Ignoring local and national standards can be costly, too. OSHA reported 2,923 lockout/tagout and 1,528 PPE violations in 2017, among the many safety concerns it addressed that year. New minimum penalties for a single violation exceed $13,000, with top total fines for numerous, willful and repeated violations running into the millions of dollars. Wrongful death and injury suits add to the cost, and violations can lead to higher insurance premiums, too.
Participants in a recent Uptime Institute discussion roundtable agreed that the remaining firms performing work on live loads should begin preparing to end the practice. They said that senior management is often the biggest impediment to ending hot work, at least at some organizations, despite the well-known and documented risks. Executive resistance can be tied to concerns about power supplies or failure to maintain independent A/B feeds. In some cases, service level agreements contain restrictions against powering down equipment.
Despite executive resistance at some companies, the trend is clearly against hot work. By 2015, more than two-thirds of facilities operators had already eliminated the practice, according to Uptime Institute data. A tighter regulatory environment, heightened safety concerns, increased financial risk and improved equipment should combine to all but eliminate hot work in the near future. But there are still holdouts, and the practice is far more acceptable in some countries — China is an example — than in others, such as the US, where NFPA 70E severely limits the practice in all industries.
Also, hot work does not eliminate IT failure risk. Uptime Institute has been tracking data center abnormal incidents for more than 20 years and when studying the data, at least 71 failures occurred during hot work. While these failures are generally attributed to poor procedures or maintenance, a recent, more careful analysis concluded that better procedures or maintenance (or both) would have made it possible to perform the work safely — and without any failures — on de-energized systems.

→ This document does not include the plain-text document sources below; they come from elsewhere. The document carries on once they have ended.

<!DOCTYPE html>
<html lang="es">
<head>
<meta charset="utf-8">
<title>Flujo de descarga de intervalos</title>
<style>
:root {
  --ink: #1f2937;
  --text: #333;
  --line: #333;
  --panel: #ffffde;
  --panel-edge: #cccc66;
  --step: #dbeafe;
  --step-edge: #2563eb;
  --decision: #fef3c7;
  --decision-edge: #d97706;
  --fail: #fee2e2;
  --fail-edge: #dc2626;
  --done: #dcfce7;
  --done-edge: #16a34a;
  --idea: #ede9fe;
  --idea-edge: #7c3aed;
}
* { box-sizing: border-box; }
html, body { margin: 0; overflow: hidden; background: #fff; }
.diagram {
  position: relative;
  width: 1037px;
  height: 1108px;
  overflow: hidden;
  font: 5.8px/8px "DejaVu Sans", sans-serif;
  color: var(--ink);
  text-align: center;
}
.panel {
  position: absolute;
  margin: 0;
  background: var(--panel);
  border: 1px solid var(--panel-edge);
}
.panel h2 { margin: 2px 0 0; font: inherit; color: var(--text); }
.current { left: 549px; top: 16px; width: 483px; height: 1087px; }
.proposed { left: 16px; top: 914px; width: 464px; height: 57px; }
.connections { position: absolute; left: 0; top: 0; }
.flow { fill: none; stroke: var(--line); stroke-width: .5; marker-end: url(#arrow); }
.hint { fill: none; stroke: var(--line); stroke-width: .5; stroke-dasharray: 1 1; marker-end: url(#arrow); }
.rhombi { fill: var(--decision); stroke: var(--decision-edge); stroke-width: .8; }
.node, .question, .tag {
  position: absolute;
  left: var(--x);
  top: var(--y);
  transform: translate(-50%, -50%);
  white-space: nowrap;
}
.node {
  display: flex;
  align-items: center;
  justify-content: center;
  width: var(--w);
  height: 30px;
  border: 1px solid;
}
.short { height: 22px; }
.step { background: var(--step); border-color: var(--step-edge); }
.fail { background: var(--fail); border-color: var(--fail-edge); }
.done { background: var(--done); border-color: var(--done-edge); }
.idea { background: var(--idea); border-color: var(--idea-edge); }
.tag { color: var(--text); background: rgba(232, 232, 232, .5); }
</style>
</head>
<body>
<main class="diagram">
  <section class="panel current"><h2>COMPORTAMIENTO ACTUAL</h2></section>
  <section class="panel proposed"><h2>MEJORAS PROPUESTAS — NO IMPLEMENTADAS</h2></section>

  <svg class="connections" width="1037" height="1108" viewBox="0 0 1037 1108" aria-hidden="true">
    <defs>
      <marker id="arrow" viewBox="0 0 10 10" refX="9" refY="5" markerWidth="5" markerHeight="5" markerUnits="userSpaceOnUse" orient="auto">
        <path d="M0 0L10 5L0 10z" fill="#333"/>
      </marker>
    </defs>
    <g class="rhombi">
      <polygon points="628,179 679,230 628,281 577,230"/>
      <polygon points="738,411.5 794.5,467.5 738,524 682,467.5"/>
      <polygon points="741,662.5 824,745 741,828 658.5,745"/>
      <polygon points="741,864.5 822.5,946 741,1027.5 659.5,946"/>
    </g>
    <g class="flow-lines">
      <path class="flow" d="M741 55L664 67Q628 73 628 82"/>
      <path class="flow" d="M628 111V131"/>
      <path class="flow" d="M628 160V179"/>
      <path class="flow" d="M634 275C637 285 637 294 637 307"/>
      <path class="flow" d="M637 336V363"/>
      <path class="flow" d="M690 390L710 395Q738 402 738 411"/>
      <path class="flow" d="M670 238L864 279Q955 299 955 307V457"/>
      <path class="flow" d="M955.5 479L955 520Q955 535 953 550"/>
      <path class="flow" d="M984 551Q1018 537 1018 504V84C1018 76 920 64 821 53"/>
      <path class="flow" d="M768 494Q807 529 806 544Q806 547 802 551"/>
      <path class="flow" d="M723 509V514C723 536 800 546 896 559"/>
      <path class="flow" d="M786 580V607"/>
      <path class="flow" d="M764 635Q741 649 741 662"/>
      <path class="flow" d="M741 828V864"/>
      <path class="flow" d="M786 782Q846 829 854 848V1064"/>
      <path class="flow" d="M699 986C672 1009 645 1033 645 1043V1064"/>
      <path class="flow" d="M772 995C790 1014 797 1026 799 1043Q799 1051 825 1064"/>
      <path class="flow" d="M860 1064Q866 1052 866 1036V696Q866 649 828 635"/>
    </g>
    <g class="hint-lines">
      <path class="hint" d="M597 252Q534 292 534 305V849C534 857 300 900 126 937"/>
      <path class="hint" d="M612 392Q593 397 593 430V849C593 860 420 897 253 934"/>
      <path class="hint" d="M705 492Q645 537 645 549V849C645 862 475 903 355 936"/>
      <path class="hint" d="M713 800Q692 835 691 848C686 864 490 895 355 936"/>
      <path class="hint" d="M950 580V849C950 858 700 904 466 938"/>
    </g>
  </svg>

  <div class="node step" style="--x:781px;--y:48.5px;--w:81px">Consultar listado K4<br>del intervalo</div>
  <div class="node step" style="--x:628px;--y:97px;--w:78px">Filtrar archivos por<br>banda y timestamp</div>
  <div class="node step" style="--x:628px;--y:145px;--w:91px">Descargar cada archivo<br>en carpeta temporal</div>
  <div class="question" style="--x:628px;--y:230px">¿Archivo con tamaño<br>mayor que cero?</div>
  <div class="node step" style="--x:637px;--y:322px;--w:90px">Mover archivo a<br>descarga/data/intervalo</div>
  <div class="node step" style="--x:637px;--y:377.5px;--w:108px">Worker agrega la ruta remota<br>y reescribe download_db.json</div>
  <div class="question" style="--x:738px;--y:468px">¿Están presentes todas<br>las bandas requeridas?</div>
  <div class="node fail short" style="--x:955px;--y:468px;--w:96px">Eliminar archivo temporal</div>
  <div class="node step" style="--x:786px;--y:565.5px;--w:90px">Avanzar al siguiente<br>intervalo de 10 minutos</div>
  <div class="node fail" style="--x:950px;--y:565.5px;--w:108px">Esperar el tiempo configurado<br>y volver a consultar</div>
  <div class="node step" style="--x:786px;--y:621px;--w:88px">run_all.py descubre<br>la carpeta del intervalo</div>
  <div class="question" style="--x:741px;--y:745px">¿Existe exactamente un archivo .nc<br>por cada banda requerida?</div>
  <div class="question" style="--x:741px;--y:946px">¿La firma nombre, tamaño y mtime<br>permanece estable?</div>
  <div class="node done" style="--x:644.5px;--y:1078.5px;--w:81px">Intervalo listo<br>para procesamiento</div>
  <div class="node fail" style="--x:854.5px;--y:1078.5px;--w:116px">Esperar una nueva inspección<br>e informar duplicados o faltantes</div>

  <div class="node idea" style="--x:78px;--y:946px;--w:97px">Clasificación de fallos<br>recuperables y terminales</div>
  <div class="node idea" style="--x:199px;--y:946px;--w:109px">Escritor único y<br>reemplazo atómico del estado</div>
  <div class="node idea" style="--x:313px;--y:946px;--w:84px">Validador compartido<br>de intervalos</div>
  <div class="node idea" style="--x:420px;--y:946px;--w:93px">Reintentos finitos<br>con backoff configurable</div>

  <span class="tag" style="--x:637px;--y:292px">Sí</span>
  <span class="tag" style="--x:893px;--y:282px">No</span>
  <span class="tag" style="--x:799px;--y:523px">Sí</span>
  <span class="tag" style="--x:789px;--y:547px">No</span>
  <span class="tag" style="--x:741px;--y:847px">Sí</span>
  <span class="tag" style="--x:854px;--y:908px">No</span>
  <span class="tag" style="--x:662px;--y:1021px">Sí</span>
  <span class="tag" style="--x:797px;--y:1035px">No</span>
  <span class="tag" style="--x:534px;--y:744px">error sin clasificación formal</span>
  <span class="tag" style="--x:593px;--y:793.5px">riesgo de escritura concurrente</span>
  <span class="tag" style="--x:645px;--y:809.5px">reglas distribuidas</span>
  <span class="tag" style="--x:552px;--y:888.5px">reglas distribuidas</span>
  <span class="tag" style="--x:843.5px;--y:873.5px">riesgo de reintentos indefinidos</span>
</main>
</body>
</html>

The Uptime Institute abnormal incident database includes only four injury reports; all occurred during work on energized systems. In addition, the database includes 16 reports of arc flash. One occurred during normal preventive maintenance and one during an infrared scan. Neither caused injury, but the potential risk to personnel is apparent, as is the potential for equipment damage (and legal exposure).
Undoubtedly, eliminating hot work is a difficult process. One large retailer that has just begun the process expects the transition to take several years. And not all organizations succeed: Uptime Institute is aware of at least one organization in which incidents involving failed power supplies caused senior management to cancel their plan to disallow work on energized equipment.
According to several Uptime Institute Network community members, building a culture of safety is the most time-consuming part of the transition from hot work, as data centers are goal-oriented organizations, well-practiced at developing and following programs to identify and eliminate risk.
It is not necessary or even prudent to eliminate all hot work at once. The IT team can help slowly retire the practice by eliminating the most dangerous hot work first, building experience on less critical loads, or reducing the number of circuits affected at any one time. To prevent common failures when de-energizing servers, the Operations team can increase scrutiny on power supplies and ensure that dual-corded servers are properly fed.
In early data centers, the practice of hot work was understandable — necessary, even. However, Uptime Institute has long advocated against hot work. Modern equipment and higher resiliency architectures based on dual-corded servers make it possible to switch power feeds in the case of an electrical equipment failure. These advances not only improve data center availability, they also make it possible to isolate equipment for maintenance purposes.